Laudato Si: Learning from Pope Francis About Creative Caring
On February 8, 2018 I was honoured to be asked to speak to Catholic Educators from Vancouver (and indeed, some came from the farthest reaches of Canada) at the exquisite Convention Centre downtown. In preparation for my talk on “Critical Creativity”, I gave a good read-through to Laudato Si, a beautifully worded letter by Pope Francis. My Twitter friend and one of the organizers, Rose Pillay, informed me that the conference theme was “Care for Everyone in our Common Home” – derived from the thoughts in Laudato Si.
I wondered, how could I tie in the Pope’s message with my thoughts on why we need creative thinking, what creativity is and how might we incorporate more of it into our classrooms and personal lives?
It turns out that a few passages were not only poignant , but completely relevant, so I created some special slides…
photo by my daughter (and it is unfiltered!)
This slide appeared after discussing a bit about why it’s so necessary to have agile, flexible thinkers in an unpredictable world full of daunting problems…folks who are able to hold ideas askew, go against the status quo, and examine things respectfully from multiple perspectives. Pope Francis suggests teaching in an interdisciplinary way, so we see the bigger picture. It really aligned with some of my slides on “making the disciplines dance together” by de-siloing, collaboration, and thematic teaching.
“The specialization which belongs to technology makes it difficult to see the larger picture. The fragmentation of knowledge proves helpful for concrete applications, and yet it often leads to a loss of appreciation for the whole, for the relationships between things, and for the broader horizon, which then becomes irrelevant. This very fact makes it hard to find adequate ways of solving the more complex problems of today’s world, particularly those regarding the environment and the poor; these problems cannot be dealt with from a single perspective or from a single set of interests”
One of the warnings in the Pope’s letter is that we have become disconnected from our Earth home by becoming self-absorbed – in effect too anthropocentric. We were meant to be stewards rather than masters of consumption and destruction.
I really loved what he had to say about appreciating all of nature’s creatures and elements…not only caring about them but respecting their role in the grand scheme of things. I like to think this is what Leonardo da Vinci was like, as he bought birds at the market only to release them (he was apparently a vegetarian)…to watch them soar and record, in his sketchbooks, the miracle of flight.
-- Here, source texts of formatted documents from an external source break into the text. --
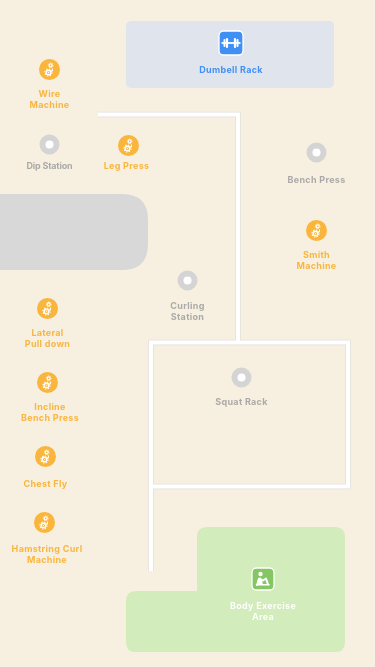
<!DOCTYPE html>
<html lang="en">
<head>
<meta charset="utf-8">
<title>Gym floor map</title>
<style>
:root {
  --floor: #f7efdf;
  --wall: #ffffff;
  --wall-edge: #e3e2e0;
  --desk: #d8d8d8;
  --rack-zone: #e0e5ed;
  --body-zone: #d3ecbb;
  --machine: #fab53c;
  --station: #d4d4d4;
  --station-text: #aaa9a8;
  --rack: #3f8ff5;
  --body: #83c662;
}
* { box-sizing: border-box; margin: 0; padding: 0; }
body { width: 375px; height: 667px; overflow: hidden; }
.map {
  position: relative;
  width: 375px;
  height: 667px;
  overflow: hidden;
  background: var(--floor);
  font: 700 9px/11px Inter, "Open Sans", sans-serif;
  letter-spacing: .3px;
}
.plan { position: absolute; inset: 0; display: block; }
.spot {
  position: absolute;
  left: var(--x);
  top: var(--y);
  width: 120px;
  margin-left: -60px;
  display: flex;
  flex-direction: column;
  align-items: center;
  gap: var(--gap, 7.5px);
  text-align: center;
  white-space: nowrap;
}
.spot svg { display: block; width: 21px; height: 21px; margin-top: -10.5px; flex: none; }
.spot span { position: relative; left: var(--shift, 0px); }
.spot.zone svg { width: 26px; height: 26px; margin-top: -13px; }
.machine { color: var(--machine); }
.station { color: var(--station-text); }
.rack { color: var(--rack); }
.body { color: #fff; }
.tight { letter-spacing: -.2px; }
</style>
</head>
<body>
<main class="map">
  <svg class="plan" width="375" height="667" viewBox="0 0 375 667" aria-hidden="true">
    <defs>
      <path id="walls" d="M98 114.500H238V342M151 571V342.500H348V486.500H151" fill="none"/>
      <g id="machine-icon">
        <circle cx="10.500" cy="10.500" r="10.500" fill="#fab53c"/>
        <g fill="none" stroke="#fff">
          <circle cx="9.500" cy="13.500" r="2.300" stroke-width="1.400"/>
          <circle cx="9.500" cy="13.500" r="3.500" stroke-width="1.200" stroke-dasharray="1.400 1.350"/>
          <circle cx="11.700" cy="6.300" r="1.500" stroke-width="1.200"/>
          <circle cx="11.700" cy="6.300" r="2.400" stroke-width=".8" stroke-dasharray="1 .9"/>
          <path d="M13.500 9.500V12" stroke-width="1"/>
        </g>
        <circle cx="9.500" cy="13.500" r=".7" fill="#fff"/>
      </g>
      <g id="station-icon">
        <circle cx="10.500" cy="10.500" r="10" fill="#d4d4d4"/>
        <circle cx="10.500" cy="10.500" r="4" fill="#fff"/>
      </g>
    </defs>
    <rect x="126" y="21" width="208" height="67" rx="5" fill="var(--rack-zone)"/>
    <path d="M0 194H122Q148 194 148 220V244Q148 270 122 270H0Z" fill="var(--desk)"/>
    <path d="M207 527H335Q345 527 345 537V642Q345 652 335 652H136Q126 652 126 642V601Q126 591 136 591H197V537Q197 527 207 527Z" fill="var(--body-zone)"/>
    <use href="#walls" stroke="var(--wall-edge)" stroke-width="5.600"/>
    <use href="#walls" stroke="var(--wall)" stroke-width="4"/>
  </svg>

  <div class="spot zone rack" style="--x:231px; --y:42.5px; --gap:8px">
    <svg viewBox="0 0 26 26" aria-hidden="true">
      <rect x="1" y="1" width="24" height="24" rx="4.500" fill="#3f8ff5" stroke="#fff" stroke-width="1.300"/>
      <path d="M3.500 13H22.500" stroke="#fff" stroke-width="1.800"/>
      <path d="M6.500 10V16M19.500 10V16" stroke="#fff" stroke-width="2" stroke-linecap="round"/>
      <path d="M9 9V17M17 9V17" stroke="#fff" stroke-width="2.200" stroke-linecap="round"/>
    </svg>
    <span>Dumbell Rack</span>
  </div>

  <div class="spot machine" style="--x:49.5px; --y:69.5px">
    <svg viewBox="0 0 21 21" aria-hidden="true"><use href="#machine-icon"/></svg>
    <span>Wire<br>Machine</span>
  </div>
  <div class="spot station tight" style="--x:49.5px; --y:144px; --gap:5px">
    <svg viewBox="0 0 21 21" aria-hidden="true"><use href="#station-icon"/></svg>
    <span>Dip Station</span>
  </div>
  <div class="spot machine" style="--x:128.5px; --y:145px; --gap:4px; --shift:-2px">
    <svg viewBox="0 0 21 21" aria-hidden="true"><use href="#machine-icon"/></svg>
    <span>Leg Press</span>
  </div>
  <div class="spot station" style="--x:316.5px; --y:152px; --gap:11px">
    <svg viewBox="0 0 21 21" aria-hidden="true"><use href="#station-icon"/></svg>
    <span>Bench Press</span>
  </div>
  <div class="spot machine" style="--x:316.5px; --y:230.5px">
    <svg viewBox="0 0 21 21" aria-hidden="true"><use href="#machine-icon"/></svg>
    <span>Smith<br>Machine</span>
  </div>
  <div class="spot station" style="--x:187.5px; --y:280px; --gap:9px">
    <svg viewBox="0 0 21 21" aria-hidden="true"><use href="#station-icon"/></svg>
    <span>Curling<br>Station</span>
  </div>
  <div class="spot machine" style="--x:47.5px; --y:308.5px">
    <svg viewBox="0 0 21 21" aria-hidden="true"><use href="#machine-icon"/></svg>
    <span>Lateral<br>Pull down</span>
  </div>
  <div class="spot station" style="--x:241.5px; --y:377px; --gap:8px">
    <svg viewBox="0 0 21 21" aria-hidden="true"><use href="#station-icon"/></svg>
    <span>Squat Rack</span>
  </div>
  <div class="spot machine" style="--x:47.5px; --y:382.5px; --shift:2.5px">
    <svg viewBox="0 0 21 21" aria-hidden="true"><use href="#machine-icon"/></svg>
    <span>Incline<br>Bench Press</span>
  </div>
  <div class="spot machine" style="--x:45.5px; --y:456.5px; --gap:10.5px">
    <svg viewBox="0 0 21 21" aria-hidden="true"><use href="#machine-icon"/></svg>
    <span>Chest Fly</span>
  </div>
  <div class="spot machine" style="--x:44.5px; --y:522.5px; --gap:9.5px; --shift:2.5px">
    <svg viewBox="0 0 21 21" aria-hidden="true"><use href="#machine-icon"/></svg>
    <span>Hamstring Curl<br>Machine</span>
  </div>

  <div class="spot zone body" style="--x:263px; --y:579px; --gap:7.5px">
    <svg viewBox="0 0 26 26" aria-hidden="true">
      <rect x="2" y="2" width="22" height="22" rx="4.500" fill="#83c662" stroke="#fff" stroke-width="1.300"/>
      <circle cx="10.500" cy="8" r="2.200" fill="#fff"/>
      <path d="M7 19L9 13L13 14.500L16 12.500L18 18.500" fill="none" stroke="#fff" stroke-width="2" stroke-linecap="round" stroke-linejoin="round"/>
      <path d="M8 12L11 11.500L13 18.500H7Z" fill="#fff"/>
      <path d="M6.500 18.800H19" stroke="#fff" stroke-width="1.600" stroke-linecap="round"/>
    </svg>
    <span>Body Exercise<br>Area</span>
  </div>
</main>
</body>
</html>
that’s a leaf from Vancouver I picked up on a “Wonder Walk”
I then moved on to certain characteristics of being “creative”, which should not be misconstrued with being “artistically talented”, as the lovely Howard Rheingold reiterates in his heartfelt foreword to our book:
words and voice by @hrheingold; animation and art by me
One of the aspects of creativity I always stress is having a sense of what I call “WONDERLUST” – a general state of awe and wonder with the world…a curious and appreciative mind (see my TEDx talk for more on this).
It seems as if Pope Francis feels the same way…that this “openness to awe and wonder” will invariably improve our relationship with the environment. Perhaps it’s something like
Caring is Sparing…
…and we come to care deeply from first marveling.
“If we approach nature and the environment without this openness to awe and wonder, if we no longer speak the language of fraternity and beauty in our relationship with the world, our attitude will be that of masters, consumers, ruth less exploiters, unable to set limits on their immediate needs”
The dilemma with “ecological education”, the Pope seems to feel, is that we push information out without fostering the awe and compassion…that it’s all
facts without feeling
His solution is to improve the pedagogy. He challenges teachers to, in effect, make lessons more visceral, experiential, deep and relevant.
“…It needs educators capable of developing an ethics of ecology, and helping people, through effective pedagogy, to grow in solidarity, responsibility and compassionate care. Yet this education, aimed at creating an ‘ecological citizenship’, is at times limited to providing information…”
This was a perfect lead into my goodies on “Rigorous Whimsy” and “Critical Creativity” from my book with Dan Ryder:
I then shared all kinds of strategies and examples from the field of Creating with Words, Images, Stuff, the Body, Others, Social Media, and Sound. Of course, it’s always more effective to have a deep dive workshop but I hope attendees were able to take away a few ideas and strategies they could incorporate easily in any discipline.
thanks to whoever posted this
I wanted to end on a few inspirational points. I usually share one of my adopted mottos, which is Vincent Van Gogh’s “make something good every day“.
The Pope offers something similar (but more of an intense challenge):
This really hits home because I’ve been dealing with the aftermath of being involved in the Hawaii ICBM missile alarm (you can read more about that in this post).
But the Laudato Si quote that was really sticky for me was the following
“Let us sing as we go. May our struggles and our concern for this planet never take away the joy of our hope…”
And, as I left the conference hall into this beautiful land, you might have heard me sing a bit…